The Val di Sole or ‘Valley of the Sun’ is located in Italy’s north, although you’d be forgiven for thinking you’d stumbled into Austria. Like much of Trentino, Val di Sole was part of Austria until the end of WWI and its residents still know more than a word or two of German.
Sitting pretty among the highest peaks of the Central and Eastern Alps, the Val di Sole is one of the Alpine valleys with the most abundant snowfall. So naturally, it’s an extremely popular skiing destination with not only Italians, but plenty of other snow-loving Europeans.
There are almost endless kilometres of slopes to choose from, as well as a bunch of ski schools and rental stores, meaning everything you need is close at hand.

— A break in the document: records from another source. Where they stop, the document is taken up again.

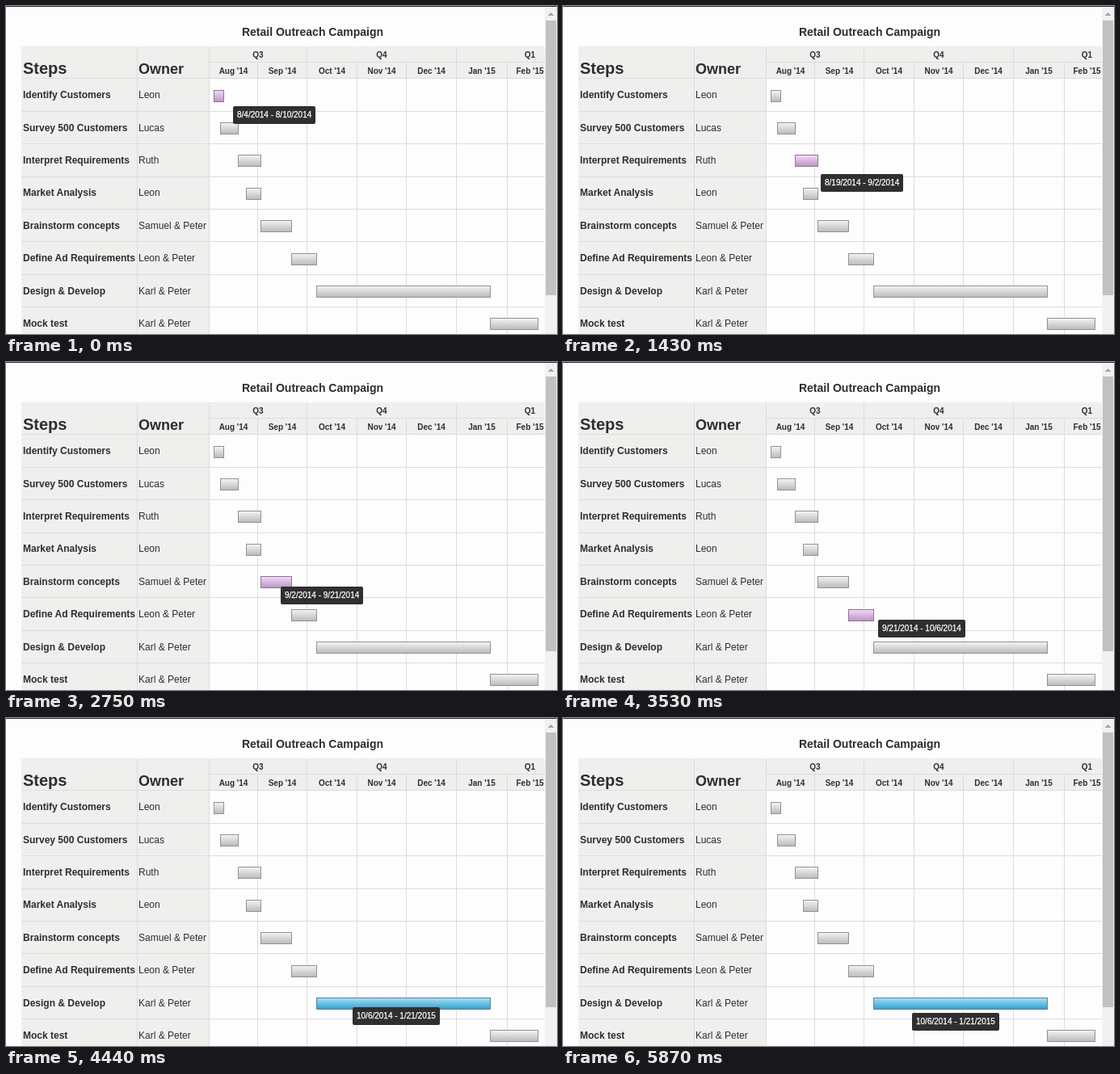
These frames come from a looping animation (682 by 406 pixels, 6130 ms). An HTML page:

```html
<!DOCTYPE html>
<html lang="en">
<head>
<meta charset="utf-8">
<title>Gantt chart</title>
<style>
  html, body { margin: 0; height: 100%; overflow: hidden; background: #fdfdfd; }
  svg { display: block; font-family: "Liberation Sans", Arial, sans-serif; fill: #2d2d2d; }
  .bold { font-weight: bold; }
  .mid { text-anchor: middle; }
</style>
</head>
<body>
<svg id="stage" width="682" height="406" viewBox="0 0 682 406"></svg>
<script>
const LOOP = 6130, STEP = 130, GLIDE = 650, LINGER = 150;
const PITCH = 40.4, DAY = 2.015;
const stage = document.getElementById('stage');

const tasks = [
  { step: 'Identify Customers', owner: 'Leon', dates: '8/4/2014 - 8/10/2014' },
  { step: 'Survey 500 Customers', owner: 'Lucas', dates: '8/8/2014 - 8/19/2014' },
  { step: 'Interpret Requirements', owner: 'Ruth', dates: '8/19/2014 - 9/2/2014' },
  { step: 'Market Analysis', owner: 'Leon', dates: '8/24/2014 - 9/2/2014' },
  { step: 'Brainstorm concepts', owner: 'Samuel & Peter', dates: '9/2/2014 - 9/21/2014' },
  { step: 'Define Ad Requirements', owner: 'Leon & Peter', dates: '9/21/2014 - 10/6/2014' },
  { step: 'Design & Develop', owner: 'Karl & Peter', dates: '10/6/2014 - 1/21/2015', hue: 'blue' },
  { step: 'Mock test', owner: 'Karl & Peter', dates: '1/21/2015 - 2/19/2015' }
];

// when the pointer is on each bar, and the tooltip's path meanwhile
const hovers = [
  { enter: 0, leave: 100, from: [281, 124], to: [281, 124] },
  { enter: 390, leave: 780, from: [293, 163], to: [298, 169] },
  { enter: 1040, leave: 1560, from: [319, 202], to: [319, 210] },
  { enter: 1840, leave: 2360, from: [317, 244], to: [317, 248] },
  { enter: 2750, leave: 3400, from: [340, 278], to: [346, 281] },
  { enter: 3530, leave: 3660, from: [390, 319], to: [390, 319] },
  { enter: 4050, leave: LOOP, from: [425, 348], to: [432, 365] }
];

function add(tag, attrs, parent = stage) {
  const el = document.createElementNS('http://www.w3.org/2000/svg', tag);
  for (const k in attrs) el.setAttribute(k, attrs[k]);
  return parent.appendChild(el);
}
const box = (x, y, width, height, fill) => add('rect', { x, y, width, height, fill });
function label(text, x, y, size, cls = '') {
  add('text', { x, y, 'font-size': size, class: cls }).textContent = text;
}
function gradient(id, top, bottom) {
  const g = add('linearGradient', { id, x1: 0, y1: 0, x2: 0, y2: 1 });
  add('stop', { offset: 0, 'stop-color': top }, g);
  add('stop', { offset: 1, 'stop-color': bottom }, g);
}

// time axis
const dateX = (y, m, d) => 311.4 + DAY * (Date.UTC(y, m, d) - Date.UTC(2014, 8, 1)) / 864e5;
const monthX = m => Math.round(Math.max(251, dateX(2014, m, 1)));
function barX(date) {
  const [m, d, y] = date.split('/');
  return Math.floor(dateX(y, m - 1, d) + 2.15);
}

gradient('grey', '#f4f4f4', '#bababa');
gradient('purple', '#f3dcf6', '#bd93c6');
gradient('blue', '#a8dff5', '#309fcd');
const edges = { grey: '#929292', purple: '#8c7492', blue: '#5b8497' };

// table background and grid
const line = '#dcdcdc', head = '#efefee';
box(19, 50, 648, 40, head);
box(19, 90, 232, 316, head);
tasks.forEach((_, i) => box(19, Math.floor(89.9 + PITCH * i), 648, 1, line));
box(251, 69, 416, 1, line);
box(162, 50, 1, 356, line);

// months (August is 7) and quarters
const names = ['Aug', 'Sep', 'Oct', 'Nov', 'Dec', 'Jan', 'Feb'];
names.forEach((name, i) => {
  const m = i + 7, x = monthX(m), top = i && m % 3 ? 70 : 50;
  box(x, top, 1, 406 - top, line);
  label(`${name} '${m < 12 ? 14 : 15}`, (x + monthX(m + 1)) / 2 + .5, 84, 10, 'bold mid');
});
['Q3', 'Q4', 'Q1'].forEach((name, i) => {
  const m = 6 + 3 * i;
  label(name, (monthX(m) + monthX(m + 3)) / 2 + .5, 64, 10, 'bold mid');
});

label('Retail Outreach Campaign', 379.5, 37, 14, 'bold mid');
label('Steps', 21, 84, 20, 'bold');
label('Owner', 164, 84, 18, 'bold');

const bars = tasks.map(({ step, owner, dates }, i) => {
  const base = Math.floor(114.65 + PITCH * i);
  label(step, 21, base, 12, 'bold');
  label(owner, 164, base, 12);
  const [left, right] = dates.split(' - ').map(barX);
  return add('rect', { x: left + .5, y: Math.floor(104 + PITCH * i) + .5, width: right - left, height: 14 });
});

// window edge and scrollbar
box(0, 0, 682, 1, '#2c2c2c');
box(667, 1, 15, 405, '#f1f1f1');
box(668, 18, 13, 340, '#c1c1c1');
add('path', { d: 'M670.5 12 L674.5 8 L678.5 12 Z', fill: '#a3a3a3' });

const tip = add('g', {});
const tipBox = add('rect', { height: 22, rx: 2, fill: '#2f2f2f' }, tip);
const tipText = add('text', { x: 5, y: 14, 'font-size': 10, fill: '#fff', stroke: '#fff', 'stroke-width': .25 }, tip);

function draw(t) {
  const now = hovers.findLastIndex(h => h.enter <= t);
  const { enter, leave, from, to } = hovers[now];
  bars.forEach((bar, i) => {
    const hue = i === now && t < leave ? tasks[i].hue || 'purple' : 'grey';
    bar.setAttribute('fill', `url(#${hue})`);
    bar.setAttribute('stroke', edges[hue]);
  });

  const held = Math.floor((t - enter) / STEP) * STEP;
  const p = Math.min(1, held / Math.min(GLIDE, leave - enter));
  const [x, y] = from.map((a, k) => Math.round(a + (to[k] - a) * p));
  tip.setAttribute('transform', `translate(${x} ${y})`);
  tip.setAttribute('visibility', t < leave + LINGER ? 'visible' : 'hidden');
  tipText.textContent = tasks[now].dates;
  tipBox.setAttribute('width', Math.round(tipText.getComputedTextLength()) + 10);
}

const start = performance.now();
function tick() {
  draw((performance.now() - start) % LOOP);
  requestAnimationFrame(tick);
}
tick();
</script>
</body>
</html>
```
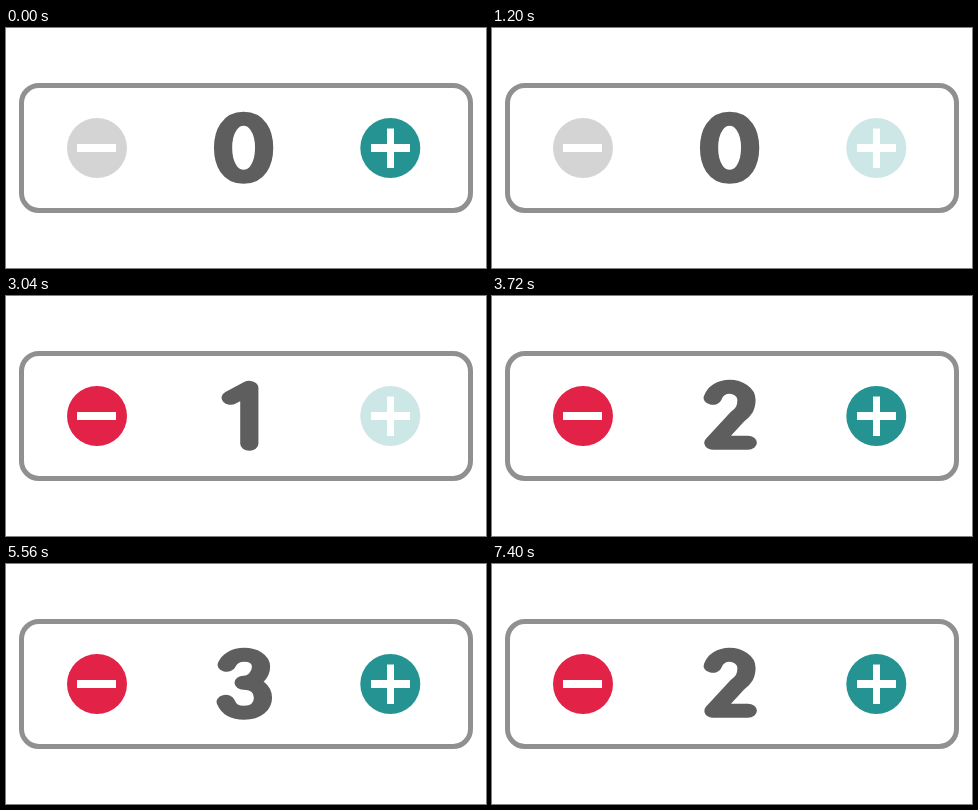
These frames come from a looping animation (480 by 240 pixels, 8 s). An HTML page:

```html
<!DOCTYPE html>
<html lang="en">
<head>
<meta charset="utf-8">
<title>Counter</title>
<style>
  html, body { margin: 0; width: 100%; height: 100%; overflow: hidden; background: #fff; }
  svg { display: block; width: 100%; height: 100%; }
  .digit { fill: none; stroke: #5e5e5e; stroke-width: 14; stroke-linecap: round; stroke-linejoin: round; }
</style>
</head>
<body>
<svg viewBox="0 0 480 240" role="img" aria-label="Counter with minus and plus buttons">
  <defs>
    <rect id="frame" x="15.5" y="57.5" width="449" height="125" rx="17.5" stroke="#909090" stroke-width="5"/>
  </defs>
  <use href="#frame" fill="#fff"/>
  <path id="digit" class="digit" transform="translate(237.6 119.8) scale(1.3 1)"/>
  <circle id="idle" cx="91" cy="120" r="30" fill="#d4d4d4"/>
  <use id="veil" href="#frame" fill="#fff" fill-opacity=".5" stroke-opacity=".5"/>
  <path id="next" class="digit" stroke-opacity=".5" transform="translate(237.6 119.8) scale(1.3 1)"/>
  <circle id="minus" cx="91" cy="120" r="30" fill="#e32248"/>
  <path d="M71 116h39v8h-39z" fill="#fff"/>
  <circle id="plus" cx="384.3" cy="120" r="30" fill="#249391"/>
  <path d="M365 116h39v8h-39zM381 100.4h7V140h-7z" fill="#fff"/>
</svg>
<script>
const LOOP = 8000, STEP = 40, ROUND = 1840;
const $ = id => document.getElementById(id);
const [digit, next, idle, veil, minus, plus] =
  ['digit', 'next', 'idle', 'veil', 'minus', 'plus'].map($);

// Centre lines; the wider x scale makes stems heavier than bars.
const glyphs = [
  'M0-29C10-29 15.8-17 15.8 0S10 29 0 29-15.8 17-15.8 0-10-29 0-29Z',
  'M-10-18L4.4-28V28',
  'M-13-18C-11-25-6-29 0-29S13-24 13-16 11-4 6 1L-12.5 27H14',
  'M-13-19C-11-25-6-29 .5-29S13.4-25 13.4-17 8-1 0-1C9-1 14.9 5 14.9 14S9 29 .5 29-11.5 25-13.8 18'
];

const clamp = x => Math.max(0, Math.min(1, x));

// One tap per round: fade out, stay empty briefly, fade back in.
const fade = phase => clamp((Math.abs(phase - 1125) - 35) / 175);

function draw(time) {
  const t = Math.floor(time % LOOP / STEP) * STEP;
  const round = Math.floor(t / ROUND), phase = t % ROUND;

  // Three taps count up, the fourth counts down, each landing a step into the next round.
  const count = Math.max(0, phase < STEP ? round - 1 : round);
  const value = count < 4 ? count : 2;
  const mixing = phase < STEP && (round === 1 || round === 2);
  const active = count > 0;

  digit.setAttribute('d', glyphs[value]);
  next.setAttribute('d', mixing ? glyphs[value + 1] : '');
  veil.setAttribute('opacity', mixing ? 1 : 0);
  idle.setAttribute('opacity', active ? 0 : 1);
  minus.setAttribute('opacity', round === 3 ? fade(phase) : active ? 1 : mixing ? 0.5 : 0);
  plus.setAttribute('opacity', round < 3 ? fade(phase) : 1);
}

const start = performance.now();
function tick() {
  draw(performance.now() - start);
  requestAnimationFrame(tick);
}
tick();
</script>
</body>
</html>
```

The Italians approach skiing with the same aplomb they apply to all of life’s pursuits. They spend the morning on the slopes before tucking into a very hearty lunch at one of the many rifugi. Here you’re served deer stew and polenta in a very good imitation of a Swiss chalet while the sound of people clomping around in their ski boots drowns out any conversation. After lunch, everyone retreats to the terrace to, as absurd as it sounds, sunbake and, more reasonably, drink vov, a peculiar liquor made from egg yolks and marsala.
The chicest slopes in the Val di Sole are at Marilleva, where the Scuderia Ferrari Formula One and Ducati Corse MotoGP make annual appearances.
When the slopes no longer beckon
In April, the ski resorts close and the Val di Sole devotes itself to its other love: nature walking or, more precisely, Nordic walking. You don’t have to travel far in the valley to see clusters of devotees moving very briskly, aided by poles that seem far too big for them. Nordic walking is a whole bodywork out that consumes more energy than skiing or jogging. But you have to learn the technique first, which is why there are plenty of Nordic walking schools in the valley.
If you’re looking for something more relaxing, head to the Stelvio National Park for a run-of-the-mill walk or hike, or simply explore the many towns and villages that dot the valley.
One of the most beautiful things about the Val di Sole is that it’s so very unItalian. The locals are fair haired and long limbed. They are obsessed with every sort of outdoor activity. And their homes! Their homes are like something out of the Sound of Music. Forget the boring pastel-coloured palazzos that define the rest of Italy, homes in the Val di Sole are mountain escapes adorned with panels carved from dark wood. These panels depict mountain scenes and animals and, on the oldest homes, are accompanied by bright frescoes painted directly onto the facade.
Unwind and recharge
In actual fact, the name Val di Sole has nothing to do with the sun and everything to do with the Celtic god of water Sulis. It’s a nod to the valley’s abundance of thermal water, primarily located in Peio and Rabbi.
For about €20, you can spend the day in the Turkish baths, heated pools and saunas that define the area’s thermal spas. These are usually adult-only refuges and the staff may insist you wear a swimming cap and thongs.
Photo credit: http://www.valdisole.net/
Otherwise you can relax at one of the hundreds of in-hotel spas. These are often open to both guests and non-guests. A word of warning. Since these spas are popular with visiting Northern Europeans, they can be quite lax about clothing. In fact, your fellow spa companions will most likely be naked.
The Val di Sole’s thermal water isn’t just for bathing in. Rich in carbon and sulphur, it’s said to cure every ailment and the locals drink it by the glassful. The overpowering copper taste will take some getting used to though.
In a destination that looks, sounds and feels so very foreign, you can’t help but expect something other than your typical spaghetti alla carbonara and the valley doesn’t disappoint. It’s Italy’s apple growing capital and you’ll find the fruit in everything from strudel to cider. It’s also famous for its Casolet, a rich cow’s milk cheese that’s a great alternative to mozzarella.
As for a national dish, the Solàndri, as the valley’s inhabitants are called, will never say no to a plate of canederli. These boiled dumplings are very popular in Central and East European cooking and are made from bread, milk and eggs. The valley sets itself apart from its neighbours by also including small cubes of speck, a type of prosciutto that’s lightly smoked and cured. These dumplings are served in a light broth that’s perfect for a winter’s evening.
Canederli in brodo. Photo credit: http://www.natur-hotel-suedtirol.com/